= DATA FOR REVIEW =
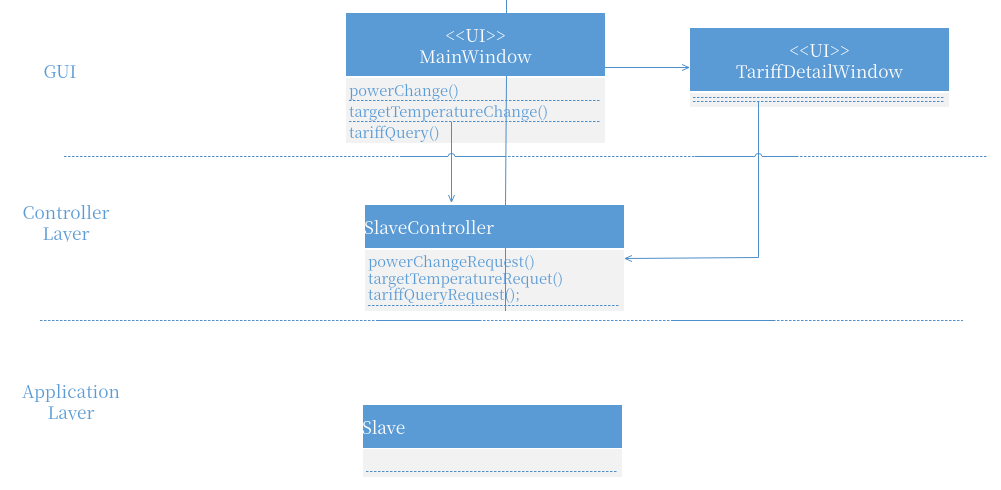
<!DOCTYPE html>
<html lang="en">
<head>
<meta charset="utf-8">
<title>Layered class diagram</title>
<style>
:root {
  --blue: #5b9bd5;
  --line: #4f8fc9;
  --panel: #f2f2f2;
  --paper: #ffffff;
}
* { box-sizing: border-box; margin: 0; padding: 0; }
html, body { width: 1001px; height: 490px; overflow: hidden; background: var(--paper); }
body { font-family: "Noto Serif CJK SC", "Noto Serif CJK JP", "Noto Serif", serif; color: var(--blue); }
.diagram { position: relative; width: 1001px; height: 490px; overflow: hidden; }

.layer {
  position: absolute;
  font-size: 17.3px;
  font-weight: 400;
  line-height: 21px;
  text-align: center;
  overflow: hidden;
}
.layer-gui { left: 10px; top: 60px; width: 100px; }
.layer-controller { left: 6px; top: 201px; width: 120px; height: 41px; }
.layer-application { left: 11px; top: 380px; width: 120px; height: 40px; }

.class-node { position: absolute; width: 259px; display: flex; flex-direction: column; gap: 2px; }
.main-window { left: 346px; top: 13px; }
.tariff-window { left: 690px; top: 28px; }
.slave-controller { left: 365px; top: 205px; }
.slave { left: 363px; top: 405px; gap: 1px; }

.class-name {
  position: relative;
  z-index: 2;
  display: flex;
  flex-direction: column;
  justify-content: center;
  height: 63px;
  background: var(--blue);
  color: var(--paper);
  font-size: 17.3px;
  font-weight: 400;
  line-height: 21px;
  text-align: center;
  white-space: nowrap;
}
.class-name.plain { height: 43px; text-align: left; }
.class-name.plain span { margin-left: -1px; }

.members {
  background: var(--panel);
  padding: 1px 5px 0 3px;
  font-size: 14.7px;
  line-height: 21px;
  list-style: none;
  white-space: nowrap;
}
.main-window .members { height: 65px; }
.tariff-window .members { height: 14px; }
.slave-controller .members { height: 61px; padding-top: 3px; line-height: 16.5px; }
.slave .members { height: 28px; }
.members li { height: 21px; overflow: hidden; }
.slave-controller .members li { height: 16.5px; overflow: visible; }

.connectors { position: absolute; left: 0; top: 0; z-index: 1; fill: none; stroke: var(--line); stroke-width: 1; }
.dashed { stroke-dasharray: 2.5 1.5; }
</style>
</head>
<body>
<main class="diagram">
  <h2 class="layer layer-gui">GUI</h2>
  <h2 class="layer layer-controller">Controller<br>Layer</h2>
  <h2 class="layer layer-application">Application<br>Layer</h2>

  <section class="class-node main-window">
    <h3 class="class-name"><span>&lt;&lt;UI&gt;&gt;</span><span>MainWindow</span></h3>
    <ul class="members">
      <li>powerChange()</li>
      <li>targetTemperatureChange()</li>
      <li>tariffQuery()</li>
    </ul>
  </section>

  <section class="class-node tariff-window">
    <h3 class="class-name"><span>&lt;&lt;UI&gt;&gt;</span><span>TariffDetailWindow</span></h3>
    <div class="members"></div>
  </section>

  <section class="class-node slave-controller">
    <h3 class="class-name plain"><span>SlaveController</span></h3>
    <ul class="members">
      <li>powerChangeRequest()</li>
      <li>targetTemperatureRequet()</li>
      <li>tariffQueryRequest();</li>
    </ul>
  </section>

  <section class="class-node slave">
    <h3 class="class-name plain"><span>Slave</span></h3>
    <div class="members"></div>
  </section>

  <svg class="connectors" width="1001" height="490" viewBox="0 0 1001 490" aria-hidden="true">
    <defs>
      <path id="arrowhead" d="M-7 -3L0 0L-7 3"/>
    </defs>
    <g class="dashed member-dividers">
      <path d="M349 100.5H600M349 121.5H600"/>
      <path d="M693 97.5H944M693 101.5H944"/>
      <path d="M368 305.5H619"/>
      <path d="M366 471.5H617"/>
    </g>
    <g class="dashed layer-borders">
      <path d="M64 156.5H401M504 156.5H695M796 156.5H987"/>
      <path d="M40 320.5H377M479 320.5H671M773 320.5H963"/>
    </g>
    <g class="layer-border-joins">
      <path d="M401 156.5H448A3.5 3 0 0 1 455 156.5H504"/>
      <path d="M695 156.5H755A3.5 3 0 0 1 762 156.5H796"/>
      <path d="M377 320.5H479M671 320.5H773"/>
    </g>
    <path class="lifeline" d="M506.5 0V76L505.5 205V311"/>
    <g class="calls">
      <path d="M605 67.5H689"/>
      <use href="#arrowhead" x="689" y="67.5"/>
      <path d="M451.5 122V202"/>
      <use href="#arrowhead" transform="translate(451.5 202) rotate(90)"/>
      <path d="M758.5 101V257.5L625 258.5"/>
      <use href="#arrowhead" transform="translate(625 258.5) rotate(180)"/>
    </g>
  </svg>
</main>
</body>
</html>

= ABOUT THIS TASK =
Wherever the word "left" turns up in a line of the entries above, copy that line.

= YOUR SOLUTION =
.layer-gui { left: 10px; top: 60px; width: 100px; }
.layer-controller { left: 6px; top: 201px; width: 120px; height: 41px; }
.layer-application { left: 11px; top: 380px; width: 120px; height: 40px; }
.main-window { left: 346px; top: 13px; }
.tariff-window { left: 690px; top: 28px; }
.slave-controller { left: 365px; top: 205px; }
.slave { left: 363px; top: 405px; gap: 1px; }
.class-name.plain { height: 43px; text-align: left; }
.class-name.plain span { margin-left: -1px; }
.connectors { position: absolute; left: 0; top: 0; z-index: 1; fill: none; stroke: var(--line); stroke-width: 1; }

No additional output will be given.